What to do
When the word "move" appears in a line of the data below, list that line.

Records to use

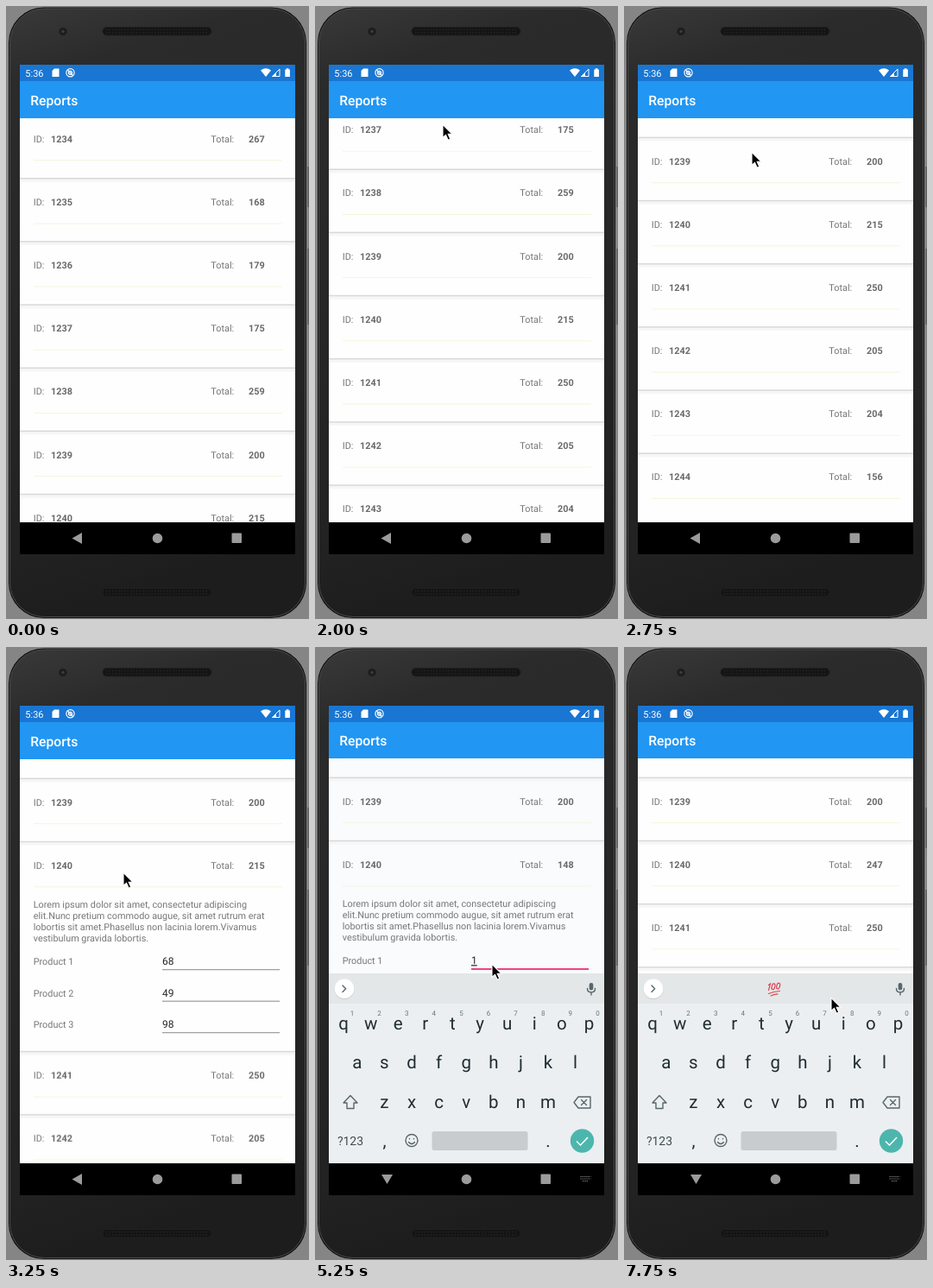
An HTML page for the animation above (8 s loop, 351 by 710 pixels).

```html
<!DOCTYPE html>
<html lang="en">
<head>
<meta charset="utf-8">
<title>Reports</title>
<style>
html, body { margin: 0; width: 100%; height: 100%; overflow: hidden; background: #858585; }
svg { display: block; width: 100vw; height: 100vh; font-family: Roboto, sans-serif; text-rendering: geometricPrecision; }
.list { font-size: 10.87px; fill: #757575; }
.list .bold { font-weight: 700; fill: #6a6a6a; }
.list .value { font-size: 12px; fill: #222; }
.key { font-size: 20.5px; text-anchor: middle; fill: #1f2d33; }
.hint { font-size: 8px; text-anchor: middle; fill: #66747b; }
.icon { fill: none; stroke: #58666d; stroke-width: 1.4; stroke-linejoin: round; stroke-linecap: round; }
</style>
</head>
<body>
<svg viewBox="0 0 351 710" preserveAspectRatio="none">
  <defs>
    <linearGradient id="shell" x2="0.15" y2="1">
      <stop offset="0" stop-color="#393939"/>
      <stop offset=".12" stop-color="#2b2b2b"/>
      <stop offset=".88" stop-color="#222"/>
      <stop offset="1" stop-color="#1d1d1d"/>
    </linearGradient>
    <clipPath id="screen"><rect x="16" y="68" width="319" height="567"/></clipPath>
    <clipPath id="content"><rect x="16" y="87" width="319" height="511"/></clipPath>
  </defs>

  <rect width="351" height="710" fill="#858585"/>
  <path d="M350 186V233M350 281V369" stroke="#5c5c5c" stroke-width="1.500"/>
  <rect x="3" y="1.500" width="345" height="707.500" rx="41" fill="#111"/>
  <rect x="4.500" y="3" width="342" height="704.500" rx="40" fill="url(#shell)" stroke="#4b4b4b"/>
  <circle cx="66" cy="29.500" r="4.500" fill="#1c1c1c" stroke="#262626"/>
  <circle cx="66" cy="29.500" r="1.800" fill="#3c3c40"/>
  <g fill="#141414" stroke="#202020">
    <rect x="112" y="24.500" width="126" height="9.500" rx="4.700"/>
    <rect x="112" y="674.500" width="126" height="9.500" rx="4.700"/>
  </g>
  <path d="M116 27.500H235M116 31H235M116 677.500H235M116 681H235"
    stroke="#242424" stroke-width="1.500" stroke-dasharray="1.500 2"/>

  <g clip-path="url(#screen)">
    <rect id="paper" x="16" y="68" width="319" height="567" fill="#fefefe"/>
    <g clip-path="url(#content)"><g id="list" class="list"></g></g>
    <g id="appbar">
      <rect x="16" y="80" width="319" height="50" fill="#2196f3"/>
      <text x="28.200" y="114.500" font-size="15.700" font-weight="500" fill="#fff">Reports</text>
    </g>

    <rect x="16" y="68" width="319" height="19" fill="#1976d2"/>
    <g fill="#fff">
      <text x="22.300" y="81.600" font-size="11">5:36</text>
      <path d="M56 72.500h5.500v9.500h-8v-7z"/>
      <path d="M295 74.500q6-4.500 12 0l-6 7.500z"/>
      <path d="M323.300 73.500h1.500v-1.200h2.600v1.200h1.500v8.500h-5.600z"/>
      <path d="M308.500 81.500l8.500-8.500v8.500z" fill="none" stroke="#fff"/>
      <path d="M308 82l5-5v5z"/>
    </g>
    <g fill="none" stroke="#fff" stroke-width="1.200">
      <circle cx="74.500" cy="77.300" r="4.600"/>
      <circle cx="74.500" cy="77.300" r="2"/>
      <path d="M71.500 74l6 6.500"/>
    </g>

    <rect x="16" y="598" width="319" height="37" fill="#000"/>
    <g id="keyboard">
      <rect x="16" y="378" width="319" height="220" fill="#eceff1"/>
      <rect x="16" y="378" width="319" height="35" fill="#e3e7e8"/>
      <circle cx="34" cy="396.500" r="11.500" fill="#ccd0d2"/>
      <circle cx="34" cy="395.700" r="11.300" fill="#fff"/>
      <g id="tools" class="icon">
        <path d="M35.500 392l-3.700 3.700 3.700 3.700"/>
        <circle cx="75.500" cy="394" r="4"/><path d="M78.500 397l4.500 4.500" stroke-width="2"/>
        <path d="M118 390.500h10.500v7l-4 4H118zM128.500 397.500h-4v4M121 396q2 2.500 4 0M121 393.500v.1M125.500 393.500v.1"/>
        <text x="160.500" y="400" font-size="11.500" font-weight="700" letter-spacing=".6" fill="#58666d" stroke="none">GIF</text>
        <path d="M211.500 390h7v9h-7zM218.500 392.500h5v9.500h-8l-1-3M220 396h2.500M221 396q0 3-2 4"/>
        <text x="212.200" y="397.500" font-size="8" font-weight="700" fill="#58666d" stroke="none">G</text>
        <path d="M245.500 388v16" stroke="#c9cecf" stroke-width="1"/>
        <path d="M269 396v.1M273.700 396v.1M278.400 396v.1" stroke-width="2.500"/>
      </g>
      <path id="more" class="icon" d="M32 392l3.700 3.700-3.700 3.700"/>
      <g id="hundred" fill="none" stroke="#dd4a54" stroke-width="1.200" stroke-linecap="round">
        <path d="M167.500 391.500l2-1.500-2 7.500M167.500 401.500q6-2.500 13-3M170 404q4-1.800 8-2.200"/>
        <ellipse cx="173" cy="393.300" rx="1.800" ry="3.500" transform="rotate(15 173 393.300)"/>
        <ellipse cx="178.700" cy="392.600" rx="1.800" ry="3.500" transform="rotate(15 178.700 392.600)"/>
      </g>
      <rect x="317.700" y="389" width="4.600" height="8.500" rx="2.300" fill="#58666d"/>
      <path class="icon" d="M315.500 395.500q0 4.500 4.500 4.500t4.500-4.500M320 400v3"/>
      <g id="keys"></g>
      <path class="icon" d="M41 519.500l8 8.500h-4v6.500h-8V528h-4z"/>
      <path class="icon" d="M305 521H319v13h-14l-5-6.500zM308.500 524.500l6 6M314.500 524.500l-6 6"/>
      <text x="41" y="576.700" font-size="14" text-anchor="middle" fill="#3f4c53">?123</text>
      <circle class="icon" cx="112" cy="571.500" r="7"/>
      <path class="icon" d="M108.500 573.500q3.500 4 7 0M109.500 569.500v.2M114.500 569.500v.2"/>
      <rect x="135.500" y="561" width="111" height="22" rx="2.500" fill="#c8cccf"/>
      <circle cx="309.500" cy="572" r="13.700" fill="#4db6ac"/>
      <path d="M303 572.500l4.500 4.500 8.500-9" fill="none" stroke="#fff" stroke-width="1.500"/>
    </g>

    <g fill="#9b9b9b">
      <path id="back" d="M76.500 616.500L88 610v13z"/>
      <path id="hide" d="M77 611h13l-6.500 11z"/>
      <circle cx="175.500" cy="616.500" r="5.800"/>
      <rect x="261.500" y="610.500" width="11.500" height="11.500" rx="1"/>
      <path id="switcher" d="M307.500 613.500h12M307.500 616h12M310 618.500h7" stroke="#8a8a8a" stroke-dasharray="1.300 1"/>
    </g>
    <path id="handle" d="M194 372.700l5.500 4.500a7.700 7.700 0 1 1-11 0z" fill="#ff4081"/>
  </g>

  <path id="pointer" d="M0-.7V14.500L3.500 11.300l2.700 6 2.600-1.100L6.200 10.300H11z" fill="#000" stroke="#fff" stroke-width="1.100"/>
</svg>

<script>
const LOOP = 8000, PITCH = 73.17, GROWTH = 169.8;
const totals = [267, 168, 179, 175, 259, 200, 215, 250, 205, 204, 156];
const OPEN_ROW = 6;
const $ = id => document.getElementById(id);
const text = (x, y, s, attrs = "") => `<text x="${x}" y="${y}" ${attrs}>${s}</text>`;

// Row coordinates are relative to the middle of its heading.
function row(i) {
  const divider = i ? `<rect x="16" y="-26.800" width="319" height="3.500" fill="#f6f6f6"/>
    <rect x="16" y="-28.200" width="319" height="1.500" fill="#d8d8d8"/>` : "";
  const total = i === OPEN_ROW
    ? [215, 148, 157, 247].map((n, k) => text(281, 3.7, n, `class="bold" id="total${k}"`)).join("")
    : text(281, 3.7, totals[i], 'class="bold"');
  return `<g transform="translate(0 ${154 + PITCH * i})">${divider}
    <path d="M32 24.800H320" stroke="#f5f5dc"/>
    ${text(31.7, 3.7, "ID:")}${text(52, 3.7, 1234 + i, 'class="bold"')}
    ${text(237.3, 3.7, "Total:")}${total}${i === OPEN_ROW ? details() : ""}</g>`;
}

function details() {
  const lorem = ["Lorem ipsum dolor sit amet, consectetur adipiscing",
    "elit.Nunc pretium commodo augue, sit amet rutrum erat",
    "lobortis sit amet.Phasellus non lacinia lorem.Vivamus",
    "vestibulum gravida lobortis."].map((s, k) => text(31.7, 49.4 + 12.73 * k, s)).join("");
  const products = [68, 49, 98].map((n, k) => {
    const y = 115.2 + 36.5 * k;
    const values = k ? text(181, y, n, 'class="value"')
      : [68, 1, 10, 100].map((v, j) => text(181, y, v, `class="value" id="entry${j}" ${j ? 'text-decoration="underline"' : ""}`)).join("");
    return text(31.7, y, "Product " + (k + 1)) + values +
      `<path d="M181 ${y + 5.5}H317" stroke="#858585"/>`;
  }).join("");
  return `<g id="details">${lorem}${products}
    <path id="focus" d="M181 121H317" stroke="#ec3f7c" stroke-width="1.800"/>
    <path id="caret" d="M194.700 103V119" stroke="#ff4081" stroke-width="1.500"/></g>`;
}

const rows = totals.map((_, i) => row(i));
$("list").innerHTML = rows.slice(0, OPEN_ROW + 1).join("") +
  `<g id="below">${rows.slice(OPEN_ROW + 1).join("")}</g>`;

const keyRow = (letters, x, y) => [...letters].map((c, i) => text(x + 31.6 * i, y, c, 'class="key"')).join("");
$("keys").innerHTML = keyRow("qwertyuiop", 33, 442.5) + keyRow("asdfghjkl", 48.8, 488) +
  keyRow("zxcvbnm", 80.4, 533.5) + keyRow(",", 80.4, 579) + keyRow(".", 270, 579) +
  [..."1234567890"].map((c, i) => text(43 + 31.6 * i, 427, c, 'class="hint"')).join("");

// Each track holds a style from its time until the next one.
let css = "";
function track(id, steps) {
  const styles = Object.entries(steps);
  const frames = styles.map(([t, s]) => `${t / LOOP * 100}%{${s}}`).join("");
  css += `@keyframes ${id}{${frames}100%{${styles.at(-1)[1]}}}
    #${id}{animation:${id} ${LOOP}ms step-end -4ms infinite}`;
}
const move = (x, y) => `transform:translate(${x}px,${y}px)`;
function show(id, from, to = LOOP) {
  const steps = { 0: `opacity:${from ? 0 : 1}` };
  if (from) steps[from] = "opacity:1";
  if (to < LOOP) steps[to] = "opacity:0";
  track(id, steps);
}

const path = [[0, -50, 0], [250, 94, 436], [500, 97, 390], [750, 108, 290], [1000, 128, 170],
  [1250, 140, 118], [1500, 143, 122], [1750, 146, 130], [2000, 148, 138], [2250, 149, 142],
  [2750, 148, 170], [3000, 140, 235], [3250, 136, 262], [3500, 150, 290], [3750, 190, 345],
  [4000, 204, 366], [4250, 205, 368], [6250, 203, 345], [6500, 199, 310], [6750, 199, 294],
  [7250, 212, 325], [7500, 232, 380], [7750, 240, 407]];
track("pointer", Object.fromEntries(path.map(([t, x, y]) => [t, move(x, y)])));

const scroll = { 0: 0, 1500: 25, 1750: 120, 2000: 230, 2250: 310, 2500: 330, 2750: 340, 4500: 341 };
track("list", Object.fromEntries(Object.entries(scroll).map(([t, y]) => [t, move(0, -y)])));
track("appbar", { 0: move(0, 0), 4500: move(0, -1) });
track("below", { 0: move(0, 0), 3250: move(0, GROWTH), 6750: move(0, 0) });
track("paper", { 0: "fill:#fefefe", 4500: "fill:#fafbfd", 6750: "fill:#fefefe" });
track("keyboard", {
  0: "opacity:0;" + move(0, 9.5),
  4500: "opacity:.86;" + move(0, 9.5),
  4750: "opacity:1;" + move(0, 0)
});

show("details", 3250, 6750);
show("focus", 4250);
show("caret", 4250, 5250);
show("handle", 4500, 5250);
show("back", 0, 4500);
show("hide", 4500);
show("switcher", 4500);
show("tools", 0, 5250);
show("more", 5250);
show("hundred", 5750);
const typed = [0, 5250, 5500, 5750];
typed.forEach((t, k) => {
  show("entry" + k, t, typed[k + 1]);
  show("total" + k, t, typed[k + 1]);
});

document.head.appendChild(document.createElement("style")).textContent = css;
</script>
</body>
</html>
```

Written answer
const move = (x, y) => `transform:translate(${x}px,${y}px)`;
track("pointer", Object.fromEntries(path.map(([t, x, y]) => [t, move(x, y)])));
track("list", Object.fromEntries(Object.entries(scroll).map(([t, y]) => [t, move(0, -y)])));
track("appbar", { 0: move(0, 0), 4500: move(0, -1) });
track("below", { 0: move(0, 0), 3250: move(0, GROWTH), 6750: move(0, 0) });
  0: "opacity:0;" + move(0, 9.5),
  4500: "opacity:.86;" + move(0, 9.5),
  4750: "opacity:1;" + move(0, 0)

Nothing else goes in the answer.